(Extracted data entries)
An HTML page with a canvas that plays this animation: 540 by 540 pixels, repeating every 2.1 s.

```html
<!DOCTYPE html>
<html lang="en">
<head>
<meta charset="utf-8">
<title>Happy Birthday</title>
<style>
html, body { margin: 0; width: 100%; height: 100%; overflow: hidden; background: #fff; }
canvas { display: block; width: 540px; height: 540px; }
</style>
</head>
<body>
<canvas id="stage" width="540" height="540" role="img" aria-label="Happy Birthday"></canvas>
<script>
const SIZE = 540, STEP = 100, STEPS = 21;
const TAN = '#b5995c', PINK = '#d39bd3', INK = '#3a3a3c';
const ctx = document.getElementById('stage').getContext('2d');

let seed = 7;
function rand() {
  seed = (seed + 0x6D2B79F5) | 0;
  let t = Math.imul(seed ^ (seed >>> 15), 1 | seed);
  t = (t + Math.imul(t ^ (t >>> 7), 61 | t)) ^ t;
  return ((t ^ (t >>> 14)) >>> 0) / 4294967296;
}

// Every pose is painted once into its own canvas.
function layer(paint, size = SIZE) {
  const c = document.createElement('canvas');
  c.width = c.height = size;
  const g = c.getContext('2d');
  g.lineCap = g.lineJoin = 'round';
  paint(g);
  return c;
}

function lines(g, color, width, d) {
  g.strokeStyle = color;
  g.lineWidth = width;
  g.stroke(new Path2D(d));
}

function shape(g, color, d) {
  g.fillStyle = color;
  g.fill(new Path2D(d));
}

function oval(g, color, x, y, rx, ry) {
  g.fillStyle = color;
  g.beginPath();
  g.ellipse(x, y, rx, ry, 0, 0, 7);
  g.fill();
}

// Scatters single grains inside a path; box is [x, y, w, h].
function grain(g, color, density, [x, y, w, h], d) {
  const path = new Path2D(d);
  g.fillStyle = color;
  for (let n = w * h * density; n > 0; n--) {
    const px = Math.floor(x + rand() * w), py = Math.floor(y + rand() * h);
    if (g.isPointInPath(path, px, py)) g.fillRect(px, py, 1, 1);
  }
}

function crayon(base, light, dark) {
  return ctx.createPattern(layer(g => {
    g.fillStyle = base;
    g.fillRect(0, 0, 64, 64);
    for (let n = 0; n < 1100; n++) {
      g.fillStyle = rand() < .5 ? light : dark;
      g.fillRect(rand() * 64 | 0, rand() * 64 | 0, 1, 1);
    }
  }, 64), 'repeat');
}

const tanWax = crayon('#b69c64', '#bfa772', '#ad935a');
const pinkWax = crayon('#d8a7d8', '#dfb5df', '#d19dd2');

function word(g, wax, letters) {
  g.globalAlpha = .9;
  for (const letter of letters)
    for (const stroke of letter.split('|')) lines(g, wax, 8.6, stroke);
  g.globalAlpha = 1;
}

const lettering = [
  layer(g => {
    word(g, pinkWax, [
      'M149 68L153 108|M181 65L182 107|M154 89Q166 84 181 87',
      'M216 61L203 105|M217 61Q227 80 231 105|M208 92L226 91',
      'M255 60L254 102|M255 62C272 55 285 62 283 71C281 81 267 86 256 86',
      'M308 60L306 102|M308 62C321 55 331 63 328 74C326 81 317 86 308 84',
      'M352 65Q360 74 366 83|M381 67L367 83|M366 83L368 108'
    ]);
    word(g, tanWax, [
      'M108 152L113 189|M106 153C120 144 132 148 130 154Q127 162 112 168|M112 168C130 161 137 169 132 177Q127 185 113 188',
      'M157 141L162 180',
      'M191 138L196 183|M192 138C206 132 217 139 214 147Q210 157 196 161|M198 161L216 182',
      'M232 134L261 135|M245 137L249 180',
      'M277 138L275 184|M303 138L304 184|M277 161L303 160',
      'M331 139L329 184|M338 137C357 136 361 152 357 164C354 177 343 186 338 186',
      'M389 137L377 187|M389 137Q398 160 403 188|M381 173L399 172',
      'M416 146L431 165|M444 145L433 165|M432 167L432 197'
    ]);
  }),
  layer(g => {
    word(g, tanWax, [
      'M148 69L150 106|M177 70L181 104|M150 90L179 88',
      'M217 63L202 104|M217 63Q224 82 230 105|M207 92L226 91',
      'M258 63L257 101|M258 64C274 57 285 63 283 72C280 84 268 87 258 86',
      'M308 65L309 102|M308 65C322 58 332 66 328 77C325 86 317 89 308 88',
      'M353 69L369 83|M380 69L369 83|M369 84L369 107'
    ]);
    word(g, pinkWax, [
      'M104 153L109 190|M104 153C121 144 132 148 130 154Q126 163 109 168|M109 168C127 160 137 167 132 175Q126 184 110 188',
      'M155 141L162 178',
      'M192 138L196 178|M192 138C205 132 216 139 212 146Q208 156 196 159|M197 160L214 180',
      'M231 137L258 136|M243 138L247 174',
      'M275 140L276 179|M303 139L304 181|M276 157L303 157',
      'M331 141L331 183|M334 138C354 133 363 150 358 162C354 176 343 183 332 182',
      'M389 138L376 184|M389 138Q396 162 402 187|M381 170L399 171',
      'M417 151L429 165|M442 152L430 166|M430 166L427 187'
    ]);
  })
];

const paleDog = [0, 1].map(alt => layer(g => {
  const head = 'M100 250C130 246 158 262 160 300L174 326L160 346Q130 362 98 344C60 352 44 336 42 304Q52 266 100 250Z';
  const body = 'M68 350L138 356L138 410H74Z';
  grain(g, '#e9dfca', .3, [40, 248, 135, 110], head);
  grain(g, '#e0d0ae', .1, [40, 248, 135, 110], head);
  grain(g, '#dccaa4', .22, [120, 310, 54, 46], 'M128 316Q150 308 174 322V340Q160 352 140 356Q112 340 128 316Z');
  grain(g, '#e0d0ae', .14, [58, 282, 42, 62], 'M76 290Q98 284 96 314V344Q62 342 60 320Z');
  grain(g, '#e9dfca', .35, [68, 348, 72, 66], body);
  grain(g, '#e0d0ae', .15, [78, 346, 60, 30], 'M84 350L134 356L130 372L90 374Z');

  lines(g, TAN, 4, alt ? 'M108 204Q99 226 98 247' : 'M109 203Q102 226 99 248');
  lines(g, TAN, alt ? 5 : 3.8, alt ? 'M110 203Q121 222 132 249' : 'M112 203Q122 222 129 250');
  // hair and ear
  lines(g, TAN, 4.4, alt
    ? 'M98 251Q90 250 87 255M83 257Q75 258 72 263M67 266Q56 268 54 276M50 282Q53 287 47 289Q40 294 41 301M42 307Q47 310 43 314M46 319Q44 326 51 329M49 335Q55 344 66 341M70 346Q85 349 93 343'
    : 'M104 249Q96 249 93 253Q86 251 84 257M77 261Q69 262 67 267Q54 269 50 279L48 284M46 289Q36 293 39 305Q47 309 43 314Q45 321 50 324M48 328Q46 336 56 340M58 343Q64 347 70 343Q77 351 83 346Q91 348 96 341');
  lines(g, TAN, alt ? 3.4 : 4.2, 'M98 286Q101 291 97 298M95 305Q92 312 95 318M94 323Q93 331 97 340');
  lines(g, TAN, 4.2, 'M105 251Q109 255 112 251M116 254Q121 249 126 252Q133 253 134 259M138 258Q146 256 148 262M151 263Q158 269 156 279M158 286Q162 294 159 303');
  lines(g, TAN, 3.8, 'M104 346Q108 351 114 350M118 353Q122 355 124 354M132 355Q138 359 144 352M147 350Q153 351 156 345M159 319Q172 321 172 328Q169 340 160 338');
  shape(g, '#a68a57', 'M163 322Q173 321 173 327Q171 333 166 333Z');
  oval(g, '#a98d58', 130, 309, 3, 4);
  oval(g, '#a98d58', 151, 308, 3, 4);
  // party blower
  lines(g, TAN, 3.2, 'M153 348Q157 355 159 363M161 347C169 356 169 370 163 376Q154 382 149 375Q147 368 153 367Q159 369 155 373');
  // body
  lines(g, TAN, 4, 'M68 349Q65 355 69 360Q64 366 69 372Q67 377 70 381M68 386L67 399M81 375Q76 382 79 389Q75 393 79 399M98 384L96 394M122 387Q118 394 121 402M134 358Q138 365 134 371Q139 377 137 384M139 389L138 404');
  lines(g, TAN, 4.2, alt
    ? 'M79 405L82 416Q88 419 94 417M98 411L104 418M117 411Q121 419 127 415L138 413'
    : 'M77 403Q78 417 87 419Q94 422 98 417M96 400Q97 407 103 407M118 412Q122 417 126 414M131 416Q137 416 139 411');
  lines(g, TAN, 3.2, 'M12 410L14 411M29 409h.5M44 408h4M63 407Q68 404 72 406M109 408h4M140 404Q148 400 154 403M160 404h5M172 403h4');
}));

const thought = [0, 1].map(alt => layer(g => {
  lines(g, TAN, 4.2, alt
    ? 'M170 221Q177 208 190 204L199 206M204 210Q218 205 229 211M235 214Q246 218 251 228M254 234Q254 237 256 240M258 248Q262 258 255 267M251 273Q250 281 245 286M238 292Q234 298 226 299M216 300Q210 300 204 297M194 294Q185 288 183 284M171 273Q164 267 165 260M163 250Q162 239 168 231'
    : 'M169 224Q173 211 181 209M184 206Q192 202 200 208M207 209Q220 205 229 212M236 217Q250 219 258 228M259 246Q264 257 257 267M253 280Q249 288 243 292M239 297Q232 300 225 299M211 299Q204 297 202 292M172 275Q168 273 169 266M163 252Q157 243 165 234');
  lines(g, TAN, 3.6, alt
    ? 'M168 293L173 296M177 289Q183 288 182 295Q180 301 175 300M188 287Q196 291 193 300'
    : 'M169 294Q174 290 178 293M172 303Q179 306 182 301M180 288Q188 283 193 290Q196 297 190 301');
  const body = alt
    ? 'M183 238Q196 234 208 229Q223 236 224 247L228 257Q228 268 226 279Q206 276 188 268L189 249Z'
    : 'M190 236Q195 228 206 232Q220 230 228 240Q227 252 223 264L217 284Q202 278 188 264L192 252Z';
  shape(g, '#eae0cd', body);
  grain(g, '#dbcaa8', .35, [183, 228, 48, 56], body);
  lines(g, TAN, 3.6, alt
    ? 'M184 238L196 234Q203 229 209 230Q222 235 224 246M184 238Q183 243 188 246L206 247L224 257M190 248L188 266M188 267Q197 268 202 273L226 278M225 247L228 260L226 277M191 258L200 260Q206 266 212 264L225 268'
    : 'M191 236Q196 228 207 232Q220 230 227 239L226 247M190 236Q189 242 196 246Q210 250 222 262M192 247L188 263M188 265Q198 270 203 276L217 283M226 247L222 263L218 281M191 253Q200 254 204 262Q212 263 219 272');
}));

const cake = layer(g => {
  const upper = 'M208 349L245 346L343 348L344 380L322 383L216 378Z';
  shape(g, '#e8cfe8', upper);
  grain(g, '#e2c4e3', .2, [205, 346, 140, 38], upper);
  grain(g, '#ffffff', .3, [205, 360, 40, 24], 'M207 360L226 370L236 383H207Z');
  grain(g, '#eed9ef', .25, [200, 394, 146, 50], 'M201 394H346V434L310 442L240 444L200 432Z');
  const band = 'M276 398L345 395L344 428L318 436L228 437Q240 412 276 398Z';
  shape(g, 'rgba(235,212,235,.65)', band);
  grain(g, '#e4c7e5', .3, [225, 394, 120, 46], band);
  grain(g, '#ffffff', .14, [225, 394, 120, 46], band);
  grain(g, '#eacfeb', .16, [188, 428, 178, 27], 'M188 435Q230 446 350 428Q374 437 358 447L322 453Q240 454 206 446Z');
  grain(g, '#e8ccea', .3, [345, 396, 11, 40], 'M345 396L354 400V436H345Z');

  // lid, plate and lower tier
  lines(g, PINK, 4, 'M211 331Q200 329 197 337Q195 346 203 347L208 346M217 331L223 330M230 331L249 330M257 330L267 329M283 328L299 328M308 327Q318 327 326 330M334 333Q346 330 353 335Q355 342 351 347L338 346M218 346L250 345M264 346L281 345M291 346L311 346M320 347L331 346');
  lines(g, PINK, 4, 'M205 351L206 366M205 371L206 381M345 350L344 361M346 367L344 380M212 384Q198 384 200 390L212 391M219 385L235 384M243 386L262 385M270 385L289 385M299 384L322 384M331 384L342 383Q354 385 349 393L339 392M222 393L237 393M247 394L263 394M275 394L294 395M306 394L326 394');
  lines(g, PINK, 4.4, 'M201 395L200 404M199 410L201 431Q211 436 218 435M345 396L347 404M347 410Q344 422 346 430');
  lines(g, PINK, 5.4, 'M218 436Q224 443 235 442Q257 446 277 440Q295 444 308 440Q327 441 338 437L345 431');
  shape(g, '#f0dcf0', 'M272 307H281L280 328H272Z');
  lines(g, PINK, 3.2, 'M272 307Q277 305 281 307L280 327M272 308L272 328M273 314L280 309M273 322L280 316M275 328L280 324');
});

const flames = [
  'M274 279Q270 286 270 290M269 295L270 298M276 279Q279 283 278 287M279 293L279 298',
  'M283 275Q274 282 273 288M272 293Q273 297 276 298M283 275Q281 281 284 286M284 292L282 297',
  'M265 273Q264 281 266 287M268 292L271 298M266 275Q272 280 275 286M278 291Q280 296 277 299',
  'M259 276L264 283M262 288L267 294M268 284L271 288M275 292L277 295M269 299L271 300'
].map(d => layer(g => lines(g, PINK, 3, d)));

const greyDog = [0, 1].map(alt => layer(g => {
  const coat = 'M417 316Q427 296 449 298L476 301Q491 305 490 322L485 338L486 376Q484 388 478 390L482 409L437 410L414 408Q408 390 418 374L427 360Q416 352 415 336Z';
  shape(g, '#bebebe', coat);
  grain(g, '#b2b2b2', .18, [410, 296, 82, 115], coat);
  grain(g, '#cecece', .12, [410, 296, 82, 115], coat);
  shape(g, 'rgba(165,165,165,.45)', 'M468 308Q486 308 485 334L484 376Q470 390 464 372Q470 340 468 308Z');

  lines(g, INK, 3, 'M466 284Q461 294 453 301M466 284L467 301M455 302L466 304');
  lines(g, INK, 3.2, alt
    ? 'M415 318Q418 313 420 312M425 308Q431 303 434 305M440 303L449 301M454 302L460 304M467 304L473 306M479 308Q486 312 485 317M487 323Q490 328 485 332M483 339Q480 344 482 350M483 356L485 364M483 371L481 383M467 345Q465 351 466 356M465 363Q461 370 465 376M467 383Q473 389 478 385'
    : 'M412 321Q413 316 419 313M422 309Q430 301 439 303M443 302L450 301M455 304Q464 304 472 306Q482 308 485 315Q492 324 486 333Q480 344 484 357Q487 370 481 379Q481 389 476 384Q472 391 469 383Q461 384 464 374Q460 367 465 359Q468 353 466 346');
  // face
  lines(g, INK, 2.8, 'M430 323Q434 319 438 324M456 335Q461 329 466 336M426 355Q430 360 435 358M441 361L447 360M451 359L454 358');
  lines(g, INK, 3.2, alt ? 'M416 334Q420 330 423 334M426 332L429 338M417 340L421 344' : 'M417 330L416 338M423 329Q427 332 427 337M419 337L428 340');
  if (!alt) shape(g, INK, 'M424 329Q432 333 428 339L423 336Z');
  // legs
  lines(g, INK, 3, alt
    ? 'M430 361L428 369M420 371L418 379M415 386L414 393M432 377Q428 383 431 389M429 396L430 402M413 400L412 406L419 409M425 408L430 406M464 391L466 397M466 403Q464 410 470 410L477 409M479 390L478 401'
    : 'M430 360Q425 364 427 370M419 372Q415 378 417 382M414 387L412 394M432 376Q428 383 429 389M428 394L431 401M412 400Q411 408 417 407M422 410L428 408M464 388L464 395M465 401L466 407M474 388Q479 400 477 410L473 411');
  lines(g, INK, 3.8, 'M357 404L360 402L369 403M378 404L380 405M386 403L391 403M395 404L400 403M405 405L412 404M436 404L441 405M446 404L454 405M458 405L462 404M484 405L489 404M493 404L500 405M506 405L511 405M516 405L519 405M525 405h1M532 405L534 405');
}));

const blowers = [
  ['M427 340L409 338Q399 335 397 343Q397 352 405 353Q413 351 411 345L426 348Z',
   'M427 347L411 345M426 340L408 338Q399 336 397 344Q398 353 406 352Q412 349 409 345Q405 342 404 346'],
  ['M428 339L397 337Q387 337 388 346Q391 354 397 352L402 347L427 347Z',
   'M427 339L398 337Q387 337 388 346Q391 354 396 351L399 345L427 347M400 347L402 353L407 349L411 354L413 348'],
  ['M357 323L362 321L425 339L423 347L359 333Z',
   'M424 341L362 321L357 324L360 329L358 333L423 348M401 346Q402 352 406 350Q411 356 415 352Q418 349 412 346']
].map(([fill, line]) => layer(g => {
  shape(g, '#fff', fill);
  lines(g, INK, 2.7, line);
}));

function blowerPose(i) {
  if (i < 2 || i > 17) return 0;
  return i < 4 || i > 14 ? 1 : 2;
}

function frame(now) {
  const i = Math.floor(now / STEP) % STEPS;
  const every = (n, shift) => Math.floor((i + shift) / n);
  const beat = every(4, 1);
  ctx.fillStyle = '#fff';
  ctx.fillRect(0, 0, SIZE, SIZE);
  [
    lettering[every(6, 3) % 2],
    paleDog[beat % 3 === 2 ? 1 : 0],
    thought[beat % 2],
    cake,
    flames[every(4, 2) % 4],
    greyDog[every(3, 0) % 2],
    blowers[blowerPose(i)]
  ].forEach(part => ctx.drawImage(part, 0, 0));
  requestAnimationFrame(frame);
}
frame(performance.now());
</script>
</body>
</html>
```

==

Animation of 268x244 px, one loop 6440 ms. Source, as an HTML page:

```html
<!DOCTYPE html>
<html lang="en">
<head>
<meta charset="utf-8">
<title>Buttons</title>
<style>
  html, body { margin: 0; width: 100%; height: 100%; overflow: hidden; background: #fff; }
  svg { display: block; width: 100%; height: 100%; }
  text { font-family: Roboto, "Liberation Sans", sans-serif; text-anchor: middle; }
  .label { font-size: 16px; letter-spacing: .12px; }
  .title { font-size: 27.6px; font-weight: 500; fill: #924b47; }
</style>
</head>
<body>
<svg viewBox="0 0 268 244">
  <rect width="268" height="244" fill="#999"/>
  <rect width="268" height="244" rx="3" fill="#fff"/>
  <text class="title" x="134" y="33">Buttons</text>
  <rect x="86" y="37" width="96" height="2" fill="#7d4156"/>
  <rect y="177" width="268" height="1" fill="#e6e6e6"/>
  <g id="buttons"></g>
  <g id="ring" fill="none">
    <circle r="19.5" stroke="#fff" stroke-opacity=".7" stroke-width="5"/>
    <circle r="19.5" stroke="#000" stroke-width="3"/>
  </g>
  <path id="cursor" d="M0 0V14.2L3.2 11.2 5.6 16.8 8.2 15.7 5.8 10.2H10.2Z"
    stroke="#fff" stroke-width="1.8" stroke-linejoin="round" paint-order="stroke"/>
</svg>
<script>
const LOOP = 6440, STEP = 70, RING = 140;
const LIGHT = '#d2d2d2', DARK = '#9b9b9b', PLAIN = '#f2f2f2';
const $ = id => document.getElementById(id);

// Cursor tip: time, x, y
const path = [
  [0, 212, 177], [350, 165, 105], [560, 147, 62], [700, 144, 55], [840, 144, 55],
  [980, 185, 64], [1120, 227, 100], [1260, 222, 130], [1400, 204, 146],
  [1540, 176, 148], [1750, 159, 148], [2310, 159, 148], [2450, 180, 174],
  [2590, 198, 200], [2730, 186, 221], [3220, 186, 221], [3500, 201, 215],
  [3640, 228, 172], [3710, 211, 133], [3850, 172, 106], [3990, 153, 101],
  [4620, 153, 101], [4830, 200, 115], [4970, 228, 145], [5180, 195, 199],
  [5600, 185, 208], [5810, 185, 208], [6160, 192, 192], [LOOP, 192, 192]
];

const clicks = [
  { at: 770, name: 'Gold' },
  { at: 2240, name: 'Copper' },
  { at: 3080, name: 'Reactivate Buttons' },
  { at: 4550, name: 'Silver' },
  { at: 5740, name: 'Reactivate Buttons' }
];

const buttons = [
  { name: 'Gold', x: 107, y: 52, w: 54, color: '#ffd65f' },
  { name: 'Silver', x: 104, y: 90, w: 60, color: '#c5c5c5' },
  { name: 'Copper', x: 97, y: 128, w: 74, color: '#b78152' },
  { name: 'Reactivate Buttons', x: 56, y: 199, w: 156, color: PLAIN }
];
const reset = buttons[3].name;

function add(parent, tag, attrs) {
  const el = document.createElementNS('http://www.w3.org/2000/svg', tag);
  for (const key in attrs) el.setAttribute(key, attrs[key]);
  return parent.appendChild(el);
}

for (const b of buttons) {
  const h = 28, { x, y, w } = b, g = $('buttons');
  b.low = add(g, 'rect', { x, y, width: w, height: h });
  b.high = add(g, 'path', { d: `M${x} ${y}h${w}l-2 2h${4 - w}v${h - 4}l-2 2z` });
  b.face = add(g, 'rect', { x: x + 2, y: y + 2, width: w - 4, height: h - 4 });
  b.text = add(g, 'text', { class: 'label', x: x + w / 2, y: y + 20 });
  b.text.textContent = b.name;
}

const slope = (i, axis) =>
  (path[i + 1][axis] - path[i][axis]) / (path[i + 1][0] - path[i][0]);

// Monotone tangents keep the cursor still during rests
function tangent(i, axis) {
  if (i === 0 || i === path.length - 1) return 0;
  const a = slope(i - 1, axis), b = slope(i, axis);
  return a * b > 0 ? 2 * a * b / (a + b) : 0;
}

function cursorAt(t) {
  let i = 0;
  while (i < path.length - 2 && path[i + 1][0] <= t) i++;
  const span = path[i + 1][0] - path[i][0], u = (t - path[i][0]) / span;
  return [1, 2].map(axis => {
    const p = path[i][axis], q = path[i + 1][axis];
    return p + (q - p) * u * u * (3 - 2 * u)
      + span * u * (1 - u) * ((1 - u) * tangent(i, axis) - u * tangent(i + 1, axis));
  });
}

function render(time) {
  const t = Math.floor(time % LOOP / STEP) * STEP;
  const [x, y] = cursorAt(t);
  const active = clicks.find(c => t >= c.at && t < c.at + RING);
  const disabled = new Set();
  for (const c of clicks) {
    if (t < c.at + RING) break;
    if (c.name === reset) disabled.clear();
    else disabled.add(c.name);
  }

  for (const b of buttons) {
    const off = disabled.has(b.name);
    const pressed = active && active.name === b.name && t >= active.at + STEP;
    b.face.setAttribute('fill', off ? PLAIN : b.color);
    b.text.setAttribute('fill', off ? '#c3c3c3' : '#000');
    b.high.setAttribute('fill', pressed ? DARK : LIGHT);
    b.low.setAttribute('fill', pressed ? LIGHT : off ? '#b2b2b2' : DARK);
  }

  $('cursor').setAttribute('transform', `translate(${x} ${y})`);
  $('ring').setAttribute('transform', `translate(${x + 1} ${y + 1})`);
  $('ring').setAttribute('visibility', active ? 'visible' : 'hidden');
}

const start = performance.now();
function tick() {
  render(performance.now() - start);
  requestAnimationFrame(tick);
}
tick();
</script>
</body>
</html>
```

#### WHAT YOU WILL DO
Copy out all lines above that include the string "setAttribute".

#### WRITTEN ANSWER
  for (const key in attrs) el.setAttribute(key, attrs[key]);
    b.face.setAttribute('fill', off ? PLAIN : b.color);
    b.text.setAttribute('fill', off ? '#c3c3c3' : '#000');
    b.high.setAttribute('fill', pressed ? DARK : LIGHT);
    b.low.setAttribute('fill', pressed ? LIGHT : off ? '#b2b2b2' : DARK);
  $('cursor').setAttribute('transform', `translate(${x} ${y})`);
  $('ring').setAttribute('transform', `translate(${x + 1} ${y + 1})`);
  $('ring').setAttribute('visibility', active ? 'visible' : 'hidden');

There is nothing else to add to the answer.